WHAT TO PRODUCE: Only the number should be given: how many lines below contain "lineCoverage".

━━━━━━━━━━━━━━━━━━━━

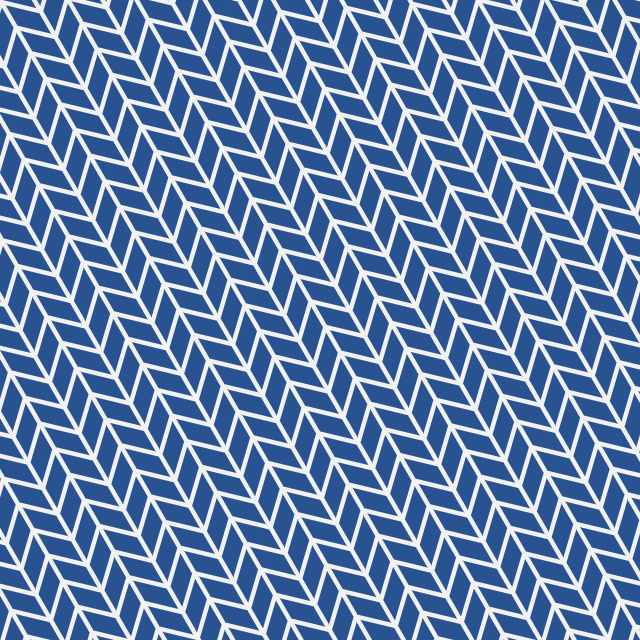
Write a Shadertoy shader that draws this pattern.

```glsl
// Slanted herringbone: blue parallelograms parted by pale strip lines and zigzags.

const vec3 BLUE = vec3(0.16, 0.32, 0.57);
const vec3 PALE = vec3(0.95);

const float CELL = 0.0462;              // strip width and repeat, in canvas heights
const float TILT = radians(60.0);       // strips fall to the right at this angle
const vec2 PHASE = vec2(0.041, 0.293);  // pattern offset in cells: across, along
const float RISE = 0.95;                // zigzag climb over one strip, in cells
const float LINE_WIDTH = 0.15;          // line thickness, in cells

// Distance to the nearest whole number.
float distanceToInteger(float x) {
    return abs(fract(x + 0.5) - 0.5);
}

// Triangle wave: 0 at even numbers, 1 at odd ones.
float triangleWave(float x) {
    return abs(mod(x + 1.0, 2.0) - 1.0);
}

// Canvas position to strip coordinates: x across the strips, y along them.
vec2 toStrips(vec2 p, float tilt, float cell, vec2 phase) {
    vec2 along = vec2(cos(tilt), -sin(tilt));
    vec2 across = vec2(sin(tilt), cos(tilt));
    return vec2(dot(p, across), dot(p, along)) / cell - phase;
}

// Distance to the closest strip border or zigzag line, in cells.
float herringboneDistance(vec2 s, float rise) {
    float border = distanceToInteger(s.x);
    float zigzag = distanceToInteger(s.y - rise * triangleWave(s.x));
    return min(border, zigzag / sqrt(1.0 + rise * rise));
}

// Coverage of a line with an edge one pixel soft.
float lineCoverage(float dist, float width, float pixel) {
    return clamp(0.5 + (0.5 * width - dist) / pixel, 0.0, 1.0);
}

void mainImage(out vec4 fragColor, in vec2 fragCoord) {
    vec2 p = (fragCoord - 0.5 * iResolution.xy) / iResolution.y;
    float pixel = 1.0 / (iResolution.y * CELL);

    vec2 strips = toStrips(p, TILT, CELL, PHASE);
    float dist = herringboneDistance(strips, RISE);
    float line = lineCoverage(dist, LINE_WIDTH, pixel);

    fragColor = vec4(mix(BLUE, PALE, line), 1.0);
}
```
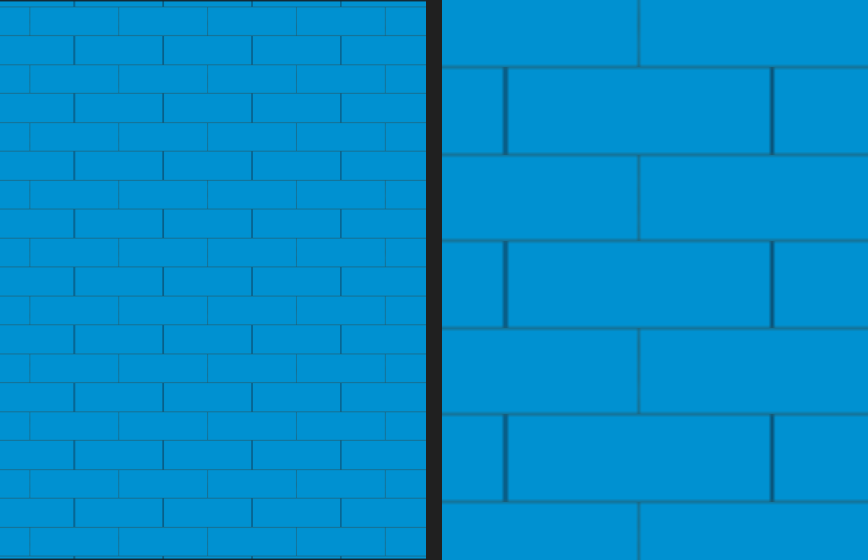
Left: the whole. Right: its middle third, enlarged.
This pattern is drawn by a Shadertoy shader. Its source:

```glsl
// Lengths are fractions of the canvas height
const vec2 BRICK = vec2(0.1587, 0.05164);
const vec2 ORIGIN = vec2(0.0533, 0.0065);   // lower left corner of the first brick
const vec3 BRICK_COLOR = vec3(0.0, 0.57, 0.82);
const vec3 BED_COLOR = vec3(0.14, 0.36, 0.43);
const vec3 JOINT_COLOR = vec3(0.05, 0.24, 0.35);
const vec3 EDGE_COLOR = vec3(0.08, 0.14, 0.17);
const float BED_WIDTH = 0.0020;
const float BED_BLUR = 0.0020;
const float BED_STRENGTH = 0.58;
const float BED_SHIFT = 0.0005;             // odd courses stand slightly taller
const float FAINT_WIDTH = 0.0017;
const float FAINT_STRENGTH = 0.62;
const float WEAR = 0.25;
const float WEAR_SCALE = 90.0;
const vec2 BOLD_WIDTH = vec2(0.0037, 0.0019);    // left side, right side
const vec2 BOLD_STRENGTH = vec2(0.5, 0.82);
const float JOINT_BLUR = 0.0019;
const float EDGE_WIDTH = 0.0026;
const float EDGE_STRENGTH = 0.95;

// Share of a window of size blur covered by a line at signed distance d
float lineCoverage(float d, float width, float blur) {
    float lo = max(d - 0.5 * width, -0.5 * blur);
    float hi = min(d + 0.5 * width, 0.5 * blur);
    return max(hi - lo, 0.0) / blur;
}

vec2 hashGradient(vec2 cell) {
    float angle = 6.2832 * fract(sin(dot(cell, vec2(127.1, 311.7))) * 4375.85);
    return vec2(cos(angle), sin(angle));
}

float gradientNoise(vec2 p) {
    vec2 i = floor(p), f = fract(p);
    vec2 u = f * f * f * (f * (f * 6.0 - 15.0) + 10.0);
    vec2 e = vec2(0.0, 1.0);
    float bottom = mix(dot(hashGradient(i), f),
                       dot(hashGradient(i + e.yx), f - e.yx), u.x);
    float top = mix(dot(hashGradient(i + e.xy), f - e.xy),
                    dot(hashGradient(i + e.yy), f - e.yy), u.x);
    return mix(bottom, top, u.y);
}

void mainImage(out vec4 fragColor, in vec2 fragCoord) {
    float pixel = 1.0 / iResolution.y;
    vec2 p = fragCoord * pixel;
    vec2 grid = (p - ORIGIN) / BRICK;

    // Bed lines: every second one is raised a little
    float bedIndex = round(grid.y);
    float raised = 1.0 - mod(bedIndex, 2.0);
    float toBed = (grid.y - bedIndex) * BRICK.y - BED_SHIFT * raised;
    float bed = BED_STRENGTH * lineCoverage(toBed, BED_WIDTH, max(BED_BLUR, pixel));

    // Running bond: odd courses shift by half a brick
    float course = bedIndex - step(toBed, 0.0);
    float odd = mod(course, 2.0);
    grid.x -= 0.5 * odd;
    float column = round(grid.x);
    float toJoint = (grid.x - column) * BRICK.x;

    // Upright joints: worn and faint in even courses, bold in odd ones
    float across = clamp(column / 3.0, 0.0, 1.0);
    float worn = FAINT_STRENGTH * (1.0 + WEAR * gradientNoise(p * WEAR_SCALE));
    float width = mix(FAINT_WIDTH, mix(BOLD_WIDTH.x, BOLD_WIDTH.y, across), odd);
    float strength = mix(worn, mix(BOLD_STRENGTH.x, BOLD_STRENGTH.y, across), odd);
    vec3 jointColor = mix(BED_COLOR, JOINT_COLOR, odd);
    float joint = strength * lineCoverage(toJoint, width, max(JOINT_BLUR, pixel));
    vec3 color = mix(BRICK_COLOR, jointColor, joint);
    color = mix(color, BED_COLOR, bed);

    // Dark rim along the top and bottom
    float rim = min(p.y, 1.0 - p.y) - 0.5 * EDGE_WIDTH;
    color = mix(color, EDGE_COLOR, EDGE_STRENGTH * lineCoverage(rim, EDGE_WIDTH, pixel));

    fragColor = vec4(color, 1.0);
}
```
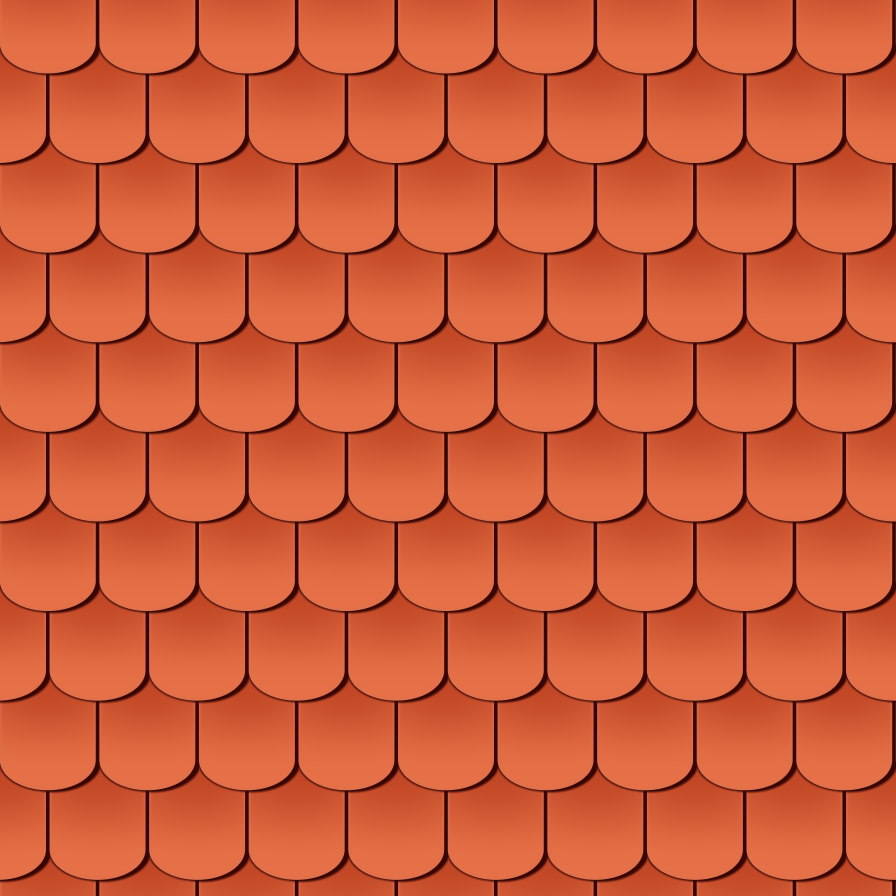
Write a Shadertoy shader that draws this pattern.

```glsl
// Roof of round-ended clay tiles: staggered rows are painted from the lowest up,
// each one first casting a shadow to the right, then covering the row beneath.
// Lengths are in tile widths; whole columns and an even row count make it wrap.

const float COLUMNS = 9.0;
const float ROWS = 10.0;
const vec2 ORIGIN = vec2(-0.02, 0.162);       // shift of the whole grid
const float HALF_WIDTH = 0.482;               // leaves a thin gap between tiles
const float ARC_HEIGHT = 0.305;               // height of the rounded end
const vec2 SHADOW_OFFSET = vec2(0.055, -0.02);
const float SHADOW_SOFTNESS = 0.014;
const float OUTLINE = 0.012;
const float RIM_WIDTH = 0.035;
const float RIM_STRENGTH = 0.6;

const vec3 CLAY_LIGHT = vec3(0.900, 0.440, 0.277);
const vec3 CLAY_DARK = vec3(0.755, 0.275, 0.145);
const vec3 RIM_COLOR = vec3(0.840, 0.450, 0.330);
const vec3 SHADOW_COLOR = vec3(0.220, 0.020, 0.010);

// Approximate distance to an upright strip with a half-ellipse at its foot.
float tileDistance(vec2 p) {
    vec2 radii = vec2(HALF_WIDTH, ARC_HEIGHT);
    vec2 q = vec2(abs(p.x), max(ARC_HEIGHT - p.y, 0.0)) / radii;
    float k = length(q);
    return (k - 1.0) * k / max(length(q / radii), 1e-4);
}

// Repeats a point across one row, with x centred on the nearest tile.
vec2 repeatAcross(vec2 p) {
    return vec2(fract(p.x) - 0.5, p.y);
}

// Clay darkens toward the covered top, most of all along the middle.
vec3 clayColor(vec2 p, float dist) {
    float shade = smoothstep(0.15, 1.08, p.y) * (1.0 - 1.1 * p.x * p.x);
    vec3 color = mix(CLAY_LIGHT, CLAY_DARK, shade);
    float rim = smoothstep(-RIM_WIDTH, 0.0, dist);
    return mix(color, RIM_COLOR, RIM_STRENGTH * rim);
}

void mainImage(out vec4 fragColor, in vec2 fragCoord) {
    float rowHeight = COLUMNS / ROWS;
    float pixel = COLUMNS / min(iResolution.x, iResolution.y);
    vec2 p = fragCoord / iResolution.xy * COLUMNS - ORIGIN;
    float row = floor(p.y / rowHeight);

    vec3 color = SHADOW_COLOR;
    for (int k = -1; k <= 1; k++) {
        float rowIndex = row + float(k);
        float stagger = 0.5 * (1.0 - mod(rowIndex, 2.0));
        vec2 local = vec2(p.x + stagger, p.y - rowIndex * rowHeight);
        vec2 tile = repeatAcross(local);
        float dist = tileDistance(tile);

        // Offset shadow joined with a fine dark outline
        float offsetDist = tileDistance(repeatAcross(local - SHADOW_OFFSET));
        float shadowDist = min(offsetDist, dist - OUTLINE);
        float softness = SHADOW_SOFTNESS + 0.5 * pixel;
        float shadow = 1.0 - smoothstep(-softness, softness, shadowDist);
        color = mix(color, SHADOW_COLOR, shadow);

        // Tile face
        float cover = clamp(0.5 - dist / pixel, 0.0, 1.0);
        color = mix(color, clayColor(tile, dist), cover);
    }
    fragColor = vec4(color, 1.0);
}
```
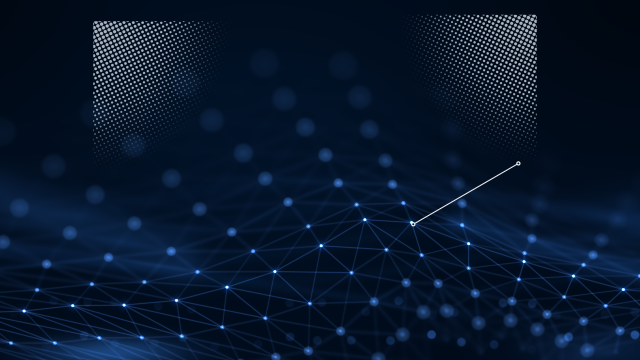
Write a Shadertoy shader that draws this background.

```glsl
// A deep blue network landscape: a lattice of linked nodes bent over a ridge,
// sharp along the crest and blurred into bokeh in front and behind,
// with two halftone corners and a white pointer line over a soft navy glow.

// Height of the ridge in its sharp row
float crest(float x) {
    float d = (x - 1.053) / (x < 1.053 ? 0.27 : 0.45);
    return 0.12 + 0.27 / (1.0 + d * d);
}

// Lattice point: column runs along the ridge, depth runs away from the viewer
vec2 node(float column, float depth) {
    float c = column - 3.0;
    float x = 0.764 + 0.139 * column - 0.04 * exp(-0.5 * c * c);
    float lift = depth < 0.0 ? 0.083 * depth : depth * (0.046 + 0.0046 * depth);
    vec2 p = vec2(x + lift * (x - 1.366) / 0.532,
                  crest(x) + lift * (1.0 - 0.4 * smoothstep(1.2, 1.5, x)));
    return p + 0.006 * sin(vec2(5.1, 4.3) * column + vec2(3.7, 7.9) * depth);
}

float segment(vec2 p, vec2 a, vec2 b) {
    vec2 ab = b - a;
    return length(p - a - ab * clamp(dot(p - a, ab) / dot(ab, ab), 0.0, 1.0));
}

float bell(float d, float width) {
    return exp(-d * d / (width * width));
}

vec2 hash2(vec2 p) {
    return fract(sin(vec2(dot(p, vec2(127.1, 311.7)), dot(p, vec2(269.5, 183.3)))) * 43758.5);
}

// Dots shrinking away from a corner; side is the horizontal growth direction
float halftone(vec2 p, vec2 corner, float side, float px) {
    vec2 q = (p - corner) * vec2(side, -1.0);
    float fade = clamp(1.0 - length(q / vec2(0.40, 0.43)), 0.0, 1.0);
    vec2 cell = fract(mat2(0.9, 0.44, -0.44, 0.9) * q / 0.0116) - 0.5;
    float radius = 0.0012 + 0.0038 * fade;
    float dots = 1.0 - smoothstep(-px, px, length(cell) * 0.0116 - radius);
    vec2 inside = smoothstep(-px, px, q);
    return dots * inside.x * inside.y * smoothstep(0.0, 0.5, fade);
}

void mainImage(out vec4 fragColor, in vec2 fragCoord) {
    vec2 p = fragCoord / iResolution.y;
    float px = 0.7 / iResolution.y;

    // Navy backdrop and broad glows
    vec3 col = vec3(0.0, 0.042, 0.10);
    col += vec3(0.004, 0.028, 0.052) * bell(length((p - vec2(0.72, 0.62)) * vec2(0.7, 1.0)), 0.38);
    col += vec3(0.03, 0.07, 0.125) * bell(segment(p, vec2(-0.1, 0.49), vec2(0.5, 0.28)), 0.065);
    col += vec3(0.03, 0.08, 0.15) * bell(segment(p, vec2(1.27, 0.38), vec2(1.85, 0.22)), 0.035);
    col += vec3(0.015, 0.045, 0.085) * bell(length((p - vec2(1.78, 0.38)) * vec2(0.6, 1.0)), 0.1);
    col += vec3(0.10, 0.22, 0.38) * bell(length((p - vec2(0.31, 0.02)) * vec2(0.22, 1.0)), 0.04);
    col += vec3(0.03, 0.07, 0.13) * bell(length((p - vec2(1.68, 0.03)) * vec2(0.3, 1.0)), 0.06);

    // Veil of faint layered sine strands
    for (float i = 0.0; i < 6.0; i++) {
        float y = 0.2 + 0.045 * i + 0.07 * sin(2.6 * p.x + 0.9 * i + 1.0);
        col += vec3(0.006, 0.016, 0.030) * bell(p.y - y, 0.012 + 0.003 * i);
    }

    // Cellular bokeh near the lower edge
    vec2 grid = p / 0.095;
    vec2 rnd = hash2(floor(grid));
    float spot = length(fract(grid) - 0.25 - 0.5 * rnd) * 0.095;
    float low = (1.0 - smoothstep(0.1, 0.22, p.y)) * (0.35 + 0.65 * smoothstep(0.7, 1.3, p.x));
    col += vec3(0.10, 0.20, 0.36) * rnd.y * low * (1.0 - smoothstep(0.009, 0.015, spot));

    // Lattice of nodes and links, defocused away from the crest
    for (float k = -8.0; k < 9.0; k++) {
        vec2 a0 = node(k, -4.0), b0 = node(k + 1.0, -4.0);
        for (float t = -3.0; t < 7.0; t++) {
            vec2 a = node(k, t), b = node(k + 1.0, t);
            float focus = abs(t), blur = max(focus - 0.8, 0.0);
            float width = max(0.0011, px) + 0.0035 * blur;
            float links = bell(segment(p, a, b), width) + bell(segment(p, a, a0), width)
                        + bell(segment(p, a, b0), width) + 0.7 * bell(segment(p, b, a0), width);
            col += vec3(0.19, 0.31, 0.54) * links * 0.42 * exp(-0.65 * focus);

            float d = length(p - a);
            float radius = 0.0048 + 0.0072 * blur;
            float far = 1.0 - 0.75 * smoothstep(1.0, 4.0, t) * smoothstep(0.95, 1.25, a.x);
            float disc = 1.0 - smoothstep(radius * 0.7, radius * 1.15, d);
            col += vec3(0.33, 0.56, 0.88) * disc * far * 0.72 * exp(-0.46 * focus);
            col += vec3(0.02, 0.08, 0.20) * bell(d, 0.013) * exp(-focus);
            col += vec3(0.5, 0.45, 0.3) * bell(d, 0.0035) * exp(-2.0 * focus);
            a0 = a;
            b0 = b;
        }
    }

    // Darker outer and upper margins
    col *= 1.0 - 0.35 * smoothstep(0.55, 1.0, p.y) * smoothstep(0.3, 1.0, abs(p.x - 0.8));

    // Halftone corners
    float dots = halftone(p, vec2(0.259, 0.941), 1.0, px)
               + halftone(p, vec2(1.491, 0.959), -1.0, px);
    col = mix(col, vec3(0.78, 0.82, 0.86), 0.85 * dots);

    // Pointer line with hollow ends
    vec2 start = vec2(1.148, 0.377), end = vec2(1.440, 0.546);
    float tip = min(length(p - start), length(p - end));
    float stroke = min(segment(p, start, end) - 0.0014, tip - 0.0058);
    col = mix(col, vec3(0.97), 1.0 - smoothstep(-px, px, stroke));
    col = mix(col, vec3(0.02, 0.08, 0.16), 1.0 - smoothstep(-px, px, tip - 0.0026));

    fragColor = vec4(min(col, 1.0), 1.0);
}
```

━━━━━━━━━━━━━━━━━━━━

WRITTEN REPLY: 6